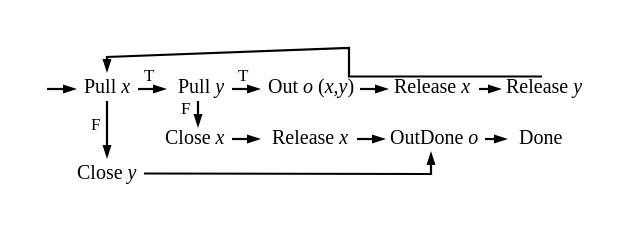
<!DOCTYPE html>
<html lang="en">
<head>
<meta charset="utf-8">
<title>Pull and release flow</title>
<style>
  :root { --paper: #fff; --ink: #000; }
  * { box-sizing: border-box; }
  body { margin: 0; background: var(--paper); }
  .diagram {
    position: relative;
    width: 640px;
    height: 241px;
    overflow: hidden;
    background: var(--paper);
    color: var(--ink);
    font-family: "Liberation Serif", "Times New Roman", serif;
  }
  .arrows { position: absolute; inset: 0; }
  .arrows path.edge { fill: none; stroke: var(--ink); stroke-width: 2.2; }
  .arrowhead { fill: var(--ink); }
  .node, .branch {
    position: absolute;
    left: var(--x);
    top: var(--y);
    white-space: nowrap;
  }
  .node { font-size: 20px; line-height: 24px; }
  .branch { font-size: 17px; line-height: 20px; }
  .main { --y: 74px; }
  .closing { --y: 125px; }
  .fallback { --y: 160px; }
</style>
</head>
<body>
<main class="diagram">
  <svg class="arrows" width="640" height="241" viewBox="0 0 640 241" aria-hidden="true">
    <defs>
      <marker id="head" markerUnits="userSpaceOnUse" markerWidth="14" markerHeight="10" refX="8" refY="5" orient="auto">
        <polygon class="arrowhead" points="0,0.5 14,5 0,9.5"/>
      </marker>
    </defs>
    <g marker-end="url(#head)">
      <path class="edge" marker-end="url(#head)" d="M47 89H71"/>
      <path class="edge" marker-end="url(#head)" d="M138 89H161"/>
      <path class="edge" marker-end="url(#head)" d="M232 89H255"/>
      <path class="edge" marker-end="url(#head)" d="M360 89H383"/>
      <path class="edge" marker-end="url(#head)" d="M479 89H496"/>
      <path class="edge" marker-end="url(#head)" d="M232 139H255"/>
      <path class="edge" marker-end="url(#head)" d="M357 139H380"/>
      <path class="edge" marker-end="url(#head)" d="M485 139H502"/>
      <path class="edge" marker-end="url(#head)" d="M107 101V153"/>
      <path class="edge" marker-end="url(#head)" d="M198 101V122"/>
      <path class="edge" marker-end="url(#head)" d="M144 173.5L431 174V157"/>
      <path class="edge" marker-end="url(#head)" d="M542 76.5H349V48L107 57V67"/>
    </g>
  </svg>

  <span class="node main" style="--x:84px">Pull <i>x</i></span>
  <span class="node main" style="--x:178px">Pull <i>y</i></span>
  <span class="node main" style="--x:268px">Out <i>o</i> (<i>x,y</i>)</span>
  <span class="node main" style="--x:394px">Release <i>x</i></span>
  <span class="node main" style="--x:506px">Release <i>y</i></span>

  <span class="node closing" style="--x:165px">Close <i>x</i></span>
  <span class="node closing" style="--x:272px">Release <i>x</i></span>
  <span class="node closing" style="--x:390px">OutDone <i>o</i></span>
  <span class="node closing" style="--x:519px">Done</span>

  <span class="node fallback" style="--x:77px">Close <i>y</i></span>

  <span class="branch" style="--x:144px;--y:66px">T</span>
  <span class="branch" style="--x:238px;--y:66px">T</span>
  <span class="branch" style="--x:181px;--y:99px">F</span>
  <span class="branch" style="--x:91px;--y:115px">F</span>
</main>
</body>
</html>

ACTIVITY
Line by line, print the records exactly, leaving the pictures behind.

YOUR RESPONSE
<!DOCTYPE html>
<html lang="en">
<head>
<meta charset="utf-8">
<title>Pull and release flow</title>
<style>
  :root { --paper: #fff; --ink: #000; }
  * { box-sizing: border-box; }
  body { margin: 0; background: var(--paper); }
  .diagram {
    position: relative;
    width: 640px;
    height: 241px;
    overflow: hidden;
    background: var(--paper);
    color: var(--ink);
    font-family: "Liberation Serif", "Times New Roman", serif;
  }
  .arrows { position: absolute; inset: 0; }
  .arrows path.edge { fill: none; stroke: var(--ink); stroke-width: 2.2; }
  .arrowhead { fill: var(--ink); }
  .node, .branch {
    position: absolute;
    left: var(--x);
    top: var(--y);
    white-space: nowrap;
  }
  .node { font-size: 20px; line-height: 24px; }
  .branch { font-size: 17px; line-height: 20px; }
  .main { --y: 74px; }
  .closing { --y: 125px; }
  .fallback { --y: 160px; }
</style>
</head>
<body>
<main class="diagram">
  <svg class="arrows" width="640" height="241" viewBox="0 0 640 241" aria-hidden="true">
    <defs>
      <marker id="head" markerUnits="userSpaceOnUse" markerWidth="14" markerHeight="10" refX="8" refY="5" orient="auto">
        <polygon class="arrowhead" points="0,0.5 14,5 0,9.5"/>
      </marker>
    </defs>
    <g marker-end="url(#head)">
      <path class="edge" marker-end="url(#head)" d="M47 89H71"/>
      <path class="edge" marker-end="url(#head)" d="M138 89H161"/>
      <path class="edge" marker-end="url(#head)" d="M232 89H255"/>
      <path class="edge" marker-end="url(#head)" d="M360 89H383"/>
      <path class="edge" marker-end="url(#head)" d="M479 89H496"/>
      <path class="edge" marker-end="url(#head)" d="M232 139H255"/>
      <path class="edge" marker-end="url(#head)" d="M357 139H380"/>
      <path class="edge" marker-end="url(#head)" d="M485 139H502"/>
      <path class="edge" marker-end="url(#head)" d="M107 101V153"/>
      <path class="edge" marker-end="url(#head)" d="M198 101V122"/>
      <path class="edge" marker-end="url(#head)" d="M144 173.5L431 174V157"/>
      <path class="edge" marker-end="url(#head)" d="M542 76.5H349V48L107 57V67"/>
    </g>
  </svg>

  <span class="node main" style="--x:84px">Pull <i>x</i></span>
  <span class="node main" style="--x:178px">Pull <i>y</i></span>
  <span class="node main" style="--x:268px">Out <i>o</i> (<i>x,y</i>)</span>
  <span class="node main" style="--x:394px">Release <i>x</i></span>
  <span class="node main" style="--x:506px">Release <i>y</i></span>

  <span class="node closing" style="--x:165px">Close <i>x</i></span>
  <span class="node closing" style="--x:272px">Release <i>x</i></span>
  <span class="node closing" style="--x:390px">OutDone <i>o</i></span>
  <span class="node closing" style="--x:519px">Done</span>

  <span class="node fallback" style="--x:77px">Close <i>y</i></span>

  <span class="branch" style="--x:144px;--y:66px">T</span>
  <span class="branch" style="--x:238px;--y:66px">T</span>
  <span class="branch" style="--x:181px;--y:99px">F</span>
  <span class="branch" style="--x:91px;--y:115px">F</span>
</main>
</body>
</html>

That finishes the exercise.